Let's say you're a major political party down on its luck. In the past few years, you've managed to squander decades-long control of Congress (with only a few short interruptions), you couldn't follow up a two-term incumbency in the White House with a win, you've been tanking in statehouses across the nation, you've got declining voter enrollment, yadda yadda yadda.
What day do you pick for the first debate among your party's candidates for Campaign 2004? The same day as a couple of NFL playoff games, the bowl game that decides the college football champ (well, sort of), a full slate of new episodes on Fox's not-incorrectly named "Laugh Out Loud Sunday," and the season premieres for two popular HBO series.
To top it off, your top would-be presidents--two of whom don't even bother to show--spend most of their time complaining that the Republicans have improperly implemented programs that you totally agree with. To wit, these exchanges from yesterday's Democrat debate:
[Rep. Dick] Gephardt accused [Gov. Howard] Dean of tempering his support for trade agreements to curry favor with labor unions.
"Howard, you were for NAFTA, you came to the signing ceremony. You were for the China agreement," Gephardt said. "It's one thing to talk the talk, you've got to walk the walk."
Dean said the agreements as implemented by the Bush administration have "globalized the rights of multinational corporations, but they did not globalize the rights of workers, they did not globalize human rights, environmental rights, the right to organize."
Dean...assailed Democratic rivals in Congress for voting for Bush's education program, the No Child Left Behind Act, which he contended has failed in its stated mission to rescue failing public schools.
[Sen. John] Kerry defended his vote, noting that his Massachusetts Democratic colleague, Ted Kennedy, was a key sponsor. "Ted Kennedy, is the greatest champion of education in America," he said. "He didn't put this in place to have it implemented this way.
The most embarrassing moment may have come when Dean insisted on a show of hands from those who would support the eventual nominee.

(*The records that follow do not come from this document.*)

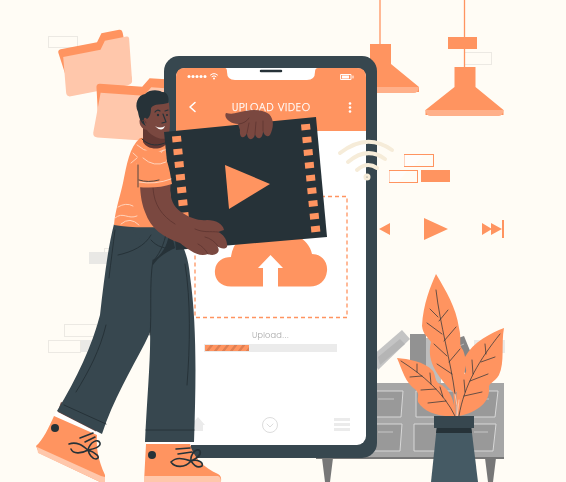
<!DOCTYPE html>
<html lang="en">
<head>
<meta charset="utf-8">
<title>Upload video</title>
<style>
:root{--paper:#fffcf5;--orange:#ff9460;--peach:#ffc7ab;--pale:#ffb48f;--slate:#37474f;--ink:#263238;--skin:#7a4840;--skin-dark:#633833;--grey:#a6a6a6;--mist:#ebebeb;--white:#fff}
html,body{margin:0;height:100%;overflow:hidden;background:var(--paper)}
svg{display:block;width:566px;height:482px}
.paper{fill:var(--paper)}.orange{fill:var(--orange)}.peach{fill:var(--peach)}.slate{fill:var(--slate)}.ink{fill:var(--ink)}.skin{fill:var(--skin)}.white{fill:var(--white)}.mist{fill:var(--mist)}.grey{fill:var(--grey)}
.line{fill:none;stroke-linecap:round;stroke-linejoin:round}
.ink-line{stroke:var(--ink)}.white-line{stroke:var(--white)}.orange-line{stroke:var(--orange)}.skin-line{stroke:var(--skin-dark)}
.title{font:500 9.6px "TeX Gyre Adventor",sans-serif;fill:var(--white);stroke:var(--white);stroke-width:.25}
.status{font:8px "TeX Gyre Adventor",sans-serif;fill:#a8a8a8}
</style>
</head>
<body>
<svg viewBox="0 0 566 482" role="img" aria-label="A man carries a large film frame to a phone showing an upload screen">
<defs>
<pattern id="progress-stripes" width="8" height="8" patternUnits="userSpaceOnUse" patternTransform="skewX(-38)"><rect width="8" height="8" fill="#ff9460"/><rect width="3" height="8" fill="#df7f52"/></pattern>
<g id="lamp"><path class="line orange-line" d="M0-70V1" stroke-width="1.3"/><path class="orange" d="M-10 0H11V20L39 43V48H-39V43L-10 20Z"/><path d="M-39 43H39Q38 49 34 49H-34Q-38 49-39 43Z" fill="#ffb08a"/></g>
<rect id="perforation" width="9" height="6" class="orange"/>
<g id="perforation-strip"><use href="#perforation"/><use href="#perforation" y="12.8"/><use href="#perforation" y="25.6"/><use href="#perforation" y="38.4"/><use href="#perforation" y="51.2"/><use href="#perforation" y="64"/><use href="#perforation" y="76.8"/><use href="#perforation" y="89.6"/><use href="#perforation" y="102.4"/></g>
<g id="folder"><path class="orange" d="M0 7Q0 4 3 4H40L46-4H64Q67-4 67 0V48H5Z"/><path class="peach" d="M4 12H42L48 4H70Q73 4 72 8L67 49Q66 52 62 52H4Q0 52 0 48Z"/></g>
</defs>

<rect class="paper" width="566" height="482"/>

<g id="wall-bricks">
<g fill="none" stroke="#ece9e3"><rect x="48.500" y="36.500" width="29" height="11"/><rect x="464.500" y="52.500" width="27" height="12"/><rect x="64.500" y="324.500" width="32" height="12"/><rect x="48.500" y="340.500" width="32" height="12"/><rect x="104.500" y="248.500" width="25" height="11"/></g>
<rect x="89" y="252" width="29" height="12" fill="#e9e8e5"/><rect x="81" y="340" width="20" height="12" fill="#eae9e6"/>
<rect x="474" y="340" width="31" height="13" fill="#eae9e6"/>
<g fill="none" stroke="#ff9460"><rect x="404.500" y="154.500" width="29" height="12"/><rect x="389.500" y="170.500" width="28" height="12"/></g>
<path d="M404 155H423L414 166H404ZM389 171H407L398 182H389Z" fill="#fff" opacity=".6"/>
<rect class="orange" x="421" y="170" width="29" height="12"/>
</g>

<g id="folders">
<use href="#folder" transform="translate(57 46) rotate(-11)"/>
<use href="#folder" transform="translate(97 79) rotate(4) scale(1.14 1.12)"/>
</g>

<g id="ceiling-lamps">
<use href="#lamp" x="380" y="44"/>
<use href="#lamp" x="464.500" y="67"/>
<rect class="orange" x="448" y="37" width="29" height="12"/>
</g>

<g id="cabinet">
<path d="M372 356L402 330L410 339L378 370Z" fill="#c4c4c4"/><path d="M378 357L400 339L405 344L380 365Z" fill="#b5b5b5"/>
<rect x="410" y="334" width="16" height="50" fill="#929292"/><rect x="426" y="338" width="15" height="46" fill="#bdbdbd"/>
<path d="M452 340L464 336L482 380L469 384Z" fill="#858585"/><path d="M457 347L464 344" stroke="#b8b8b8"/>
<rect class="grey" x="316" y="383" width="188" height="75"/>
<path d="M322 458H333L330 482H325ZM485 458H496L493 482H488Z" fill="#777"/>
<path d="M316 458H504" stroke="#777" stroke-width="2"/>
<g fill="#999" stroke="#d7d7d7"><path d="M360 391H403L401 417H360ZM360 424H402L400 451H360ZM416 391H498L495 417H416ZM414 424H496L493 451H414Z"/></g>
<path d="M378 399H394M378 432H393M474 399H489M474 432H488" stroke="#c5c5c5"/>
</g>

<g id="phone">
<rect x="164" y="56" width="213" height="402" rx="15" class="slate"/>
<rect x="176" y="68" width="190" height="377" rx="9" class="white"/>
<path class="orange" d="M176 131V77Q176 68 185 68H225Q227 68 227 72Q227 80 235 80H307Q315 80 315 72Q315 68 318 68H357Q366 68 366 77V131Z"/>
<path class="line ink-line" d="M261 71H281" stroke-width="2.500"/>
<g class="white"><circle cx="189" cy="76.500" r="1.500"/><circle cx="193" cy="76.500" r="1.500"/><circle cx="197" cy="76.500" r="1.500"/><circle cx="201" cy="76.500" r="1.500"/><circle cx="205" cy="76.500" r="1.500"/><circle cx="214" cy="78.500" r="1"/><rect x="342" y="75.500" width="7" height="3"/></g>
<path class="line white-line" d="M212 76.500Q214 75 216 76.500M210.500 75Q214 72 217.500 75M341 74.500H351V79.500H341ZM353 76V78"/>
<path class="line white-line" d="M195 102.500L190 107L195 111.500" stroke-width="1.600"/>
<g class="white"><circle cx="350" cy="103.500" r="1.300"/><circle cx="350" cy="107.500" r="1.300"/><circle cx="350" cy="111.500" r="1.300"/></g>
<text class="title" x="232" y="111" textLength="78">UPLOAD VIDEO</text>
<rect x="195" y="196.500" width="152" height="121" fill="none" stroke="#ff9460" stroke-width="1.300" stroke-dasharray="4 3"/>
<path class="orange" d="M231 286.500C219 286.500 214 278 215 270C216 261 223 257 231 257C233 239 249 229 269 229C289 229 309 238 312 254C321 254 328 261 327 271C326 281 319 286.500 310 286.500Z"/>
<path class="white" d="M270.500 255L283 268H278V287H263V268H258Z"/>
<text class="status" x="252" y="338" textLength="37">Upload...</text>
<rect class="mist" x="204" y="344" width="133" height="8"/>
<rect x="205" y="345" width="44" height="6" fill="url(#progress-stripes)"/>
<g class="mist"><path d="M198 417L205 425H203V431H193V425H191ZM334 418H350V421H334ZM334 423H350V426H334ZM334 428H350V431H334Z"/></g>
<circle cx="270" cy="425" r="7.500" fill="none" stroke="#ddd"/><path class="line" d="M267 424L270 427L273 424" stroke="#ddd"/>
</g>

<g id="wifi" class="line" stroke="#f6ecd9" stroke-width="4"><path d="M340 153Q367 132 392 150"/><path d="M348 162Q367 146 385 159"/><path d="M357 170Q367 161 377 168"/><circle cx="367" cy="177" r="1.500"/></g>

<g id="player-controls" class="orange"><path d="M379 229L390 223V235ZM424 218L448 229L424 240ZM482 223L492 229L482 235ZM491 223L502 229L491 235Z"/><rect x="502" y="220" width="2" height="18"/></g>

<g id="plant">
<path class="line orange-line" d="M455 418C456 370 442 330 435 300M457 417C462 390 478 365 500 331M456 417C447 395 424 375 401 361" stroke-width="1.500"/>
<path class="orange" d="M436 274C431 285 423 304 422 326C423 335 428 337 431 342C427 358 433 373 455 394C464 381 469 364 463 350C458 345 462 339 459 328C456 307 446 291 436 274Z"/>
<path class="orange" d="M504 328C491 333 473 342 465 357C463 365 467 367 466 372C456 382 454 397 459 416C478 412 490 402 489 388C488 383 494 383 499 375C505 362 501 344 504 328Z"/>
<path class="orange" d="M397 358C408 359 424 361 433 371C436 377 435 380 438 383C451 389 455 402 455 416C438 417 424 412 418 402C417 396 420 395 416 390C405 383 402 369 397 358Z"/>
<g class="line ink-line" stroke-width=".7"><path d="M436 290C440 325 451 362 455 394M438 317L430 309M439 321L448 310M442 334L427 323M444 341L456 327M447 356L434 344M449 362L460 349M452 374L437 364"/><path d="M500 334C480 359 464 385 459 416M486 354L485 344M481 362L495 357M473 374L472 360M470 381L488 374M465 392L464 380M464 396L482 392"/><path d="M401 361C423 375 444 393 455 416M417 372L417 364M422 376L410 377M431 384L430 373M436 389L421 390M443 397L440 387M446 401L428 403"/></g>
<path class="line" d="M455 394Q458 405 457 417M459 400L457 417" stroke="#ffc7ab"/>
<path d="M437 425H471L478 482H431Z" fill="#455a64"/><path class="ink" d="M437 427H471L472 433H436Z"/>
<rect class="slate" x="434" y="416" width="40" height="12"/>
</g>

<g id="man">
<g id="back-shoe"><path class="skin" d="M61 402L99 422L94 438L54 423Z"/><path class="white" d="M56 411L99 433L97 439L53 418Z"/>
<path class="orange" d="M54 416L97 435C96 447 98 460 105 475V482H100L39 453L36 446C43 440 49 427 54 416Z"/><path class="peach" d="M37 447L101 476L105 477V482H100L38 453Z"/>
<circle class="ink" cx="55" cy="428" r="4"/><path class="line ink-line" d="M69 444C77 441 83 446 88 450C90 442 98 438 100 443C101 447 94 449 88 450C95 452 102 458 96 459C92 459 89 454 88 450C81 454 73 454 71 449M85 442L95 437M80 438L93 433" stroke-width="1.600"/></g>
<g id="front-shoe"><path class="skin" d="M147 426H191V449H147Z"/><rect class="white" x="146" y="440" width="45" height="6"/>
<path class="orange" d="M146 444H190C193 457 204 468 218 474Q222 476 221 482H144Z"/><path class="peach" d="M144 476H218Q221 477 221 482H144Z"/>
<circle class="ink" cx="152" cy="455" r="4"/><path class="line ink-line" d="M171 462C177 456 184 459 191 461C190 454 197 447 200 451C202 456 195 459 191 461C197 459 204 462 202 466C197 469 193 464 191 461C185 468 175 468 171 462M178 454L192 452M176 449L190 448" stroke-width="1.600"/></g>

<g id="trousers">
<path class="slate" d="M114 224L171 225C168 270 160 315 145 343C131 370 113 400 102 434L57 411C77 378 92 346 100 315C104 280 108 247 114 224Z"/>
<path class="slate" d="M130 226H176C181 245 188 252 190 276C197 325 196 382 194 442H145C147 397 151 357 150 329C150 300 151 277 154 259Z"/>
<path class="line ink-line" d="M115 230C113 246 111 261 109 278M118 255C132 252 145 246 151 235M153 260C149 283 152 314 150 335M151 240C157 247 165 249 174 248M167 226C166 240 161 252 154 260M76 392C89 371 100 350 106 325M64 405L106 424M146 430H194M185 264C191 300 190 347 187 385" stroke-width="1"/>
<path class="ink" d="M153 260C165 253 169 241 170 226L175 248C164 253 158 258 153 265Z"/>
</g>

<g id="shirt">
<path class="orange" d="M140 138C129 148 127 164 123 183C119 200 115 212 114 225Q137 229 177 226L175 137Z"/>
<path class="line" d="M137 145Q150 157 168 149M133 153Q150 171 171 158M131 163L143 153M115 218C123 211 128 220 137 216M118 207Q126 202 133 206M137 164Q150 167 164 161M157 159L163 150M121 224Q130 216 139 225" stroke="#ffd3bb" stroke-width="1"/>
</g>

<g id="head">
<path fill="#633833" d="M143 118V142C148 151 163 150 167 143V133Z"/>
<path class="skin" d="M145 104C152 100 164 99 169 103C170 115 171 130 168 137C163 142 151 136 147 130C139 129 137 118 143 116Z"/>
<path class="ink" d="M138 112C134 104 138 95 145 94C150 89 159 90 162 92C167 91 170 98 168 103C162 105 154 103 151 108C151 113 150 117 147 119C143 115 143 122 146 126C141 124 139 118 138 112Z"/>
<path class="line ink-line" d="M155 112Q157 109 160 111M165 111L168 110M163 114L166 122L162 123" stroke-width="1.200"/><circle class="ink" cx="158" cy="115" r="1.200"/><circle class="ink" cx="167" cy="115" r="1"/>
<path class="white" d="M155 126Q160 129 165 126Q162 133 155 126Z"/><path class="line skin-line" d="M142 121Q145 119 146 123"/>
<path class="line ink-line" d="M142 139C150 147 159 146 167 142" stroke-width="1"/>
</g>

<g id="film-frame">
<path class="ink" d="M164 132L316 117L327 237L176 250Z"/>
<use href="#perforation-strip" transform="translate(172 136.500) rotate(-5.500)"/>
<use href="#perforation-strip" transform="translate(301 124.500) rotate(-5.500)"/>
<path class="orange" d="M225 165L270 184L229 209Z"/>
</g>

<g id="far-hand"><path class="skin" d="M226 113C234 115 238 112 245 111C254 109 263 110 269 114C275 120 273 129 270 135C267 138 264 135 263 131C263 139 257 141 255 134C254 141 247 141 247 133C244 140 239 138 240 130L238 124C231 124 223 118 226 113Z"/><path class="line skin-line" d="M239 124Q246 123 249 118M247 133L249 123M255 134L256 122M263 131V121" stroke-width="1"/></g>

<g id="near-arm">
<path class="skin" d="M140 181H171C169 195 171 205 181 212C190 218 199 221 207 220C216 220 223 224 224 230L218 232C223 234 228 240 227 247C224 250 220 248 217 246C222 252 215 257 208 254C198 258 188 249 180 243C163 237 151 229 145 212C141 202 140 191 140 181Z"/>
<path class="line skin-line" d="M195 229C204 233 210 231 218 232M205 237Q213 239 218 246M198 244Q204 247 208 254M153 188C154 205 162 216 175 224" stroke-width="1"/>
<path class="orange" d="M138 155C145 148 158 148 164 155C169 164 170 173 172 184Q157 189 138 187C136 175 136 163 138 155Z"/>
<path class="line" d="M139 182Q155 185 171 179M143 158Q154 168 166 162" stroke="#ffd3bb"/><path class="line ink-line" d="M138 165V187M139 180Q148 183 159 180" stroke-width=".8"/>
</g>
</g>
</svg>
</body>
</html>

As someone who leans neither Democrat nor Republican, this was the sort of cringe-inducing showcase that helps explain declining party affiliation.
On second thought, maybe the Dem planners knew what they were doing when they slotted this debate into a time when no one would be watching.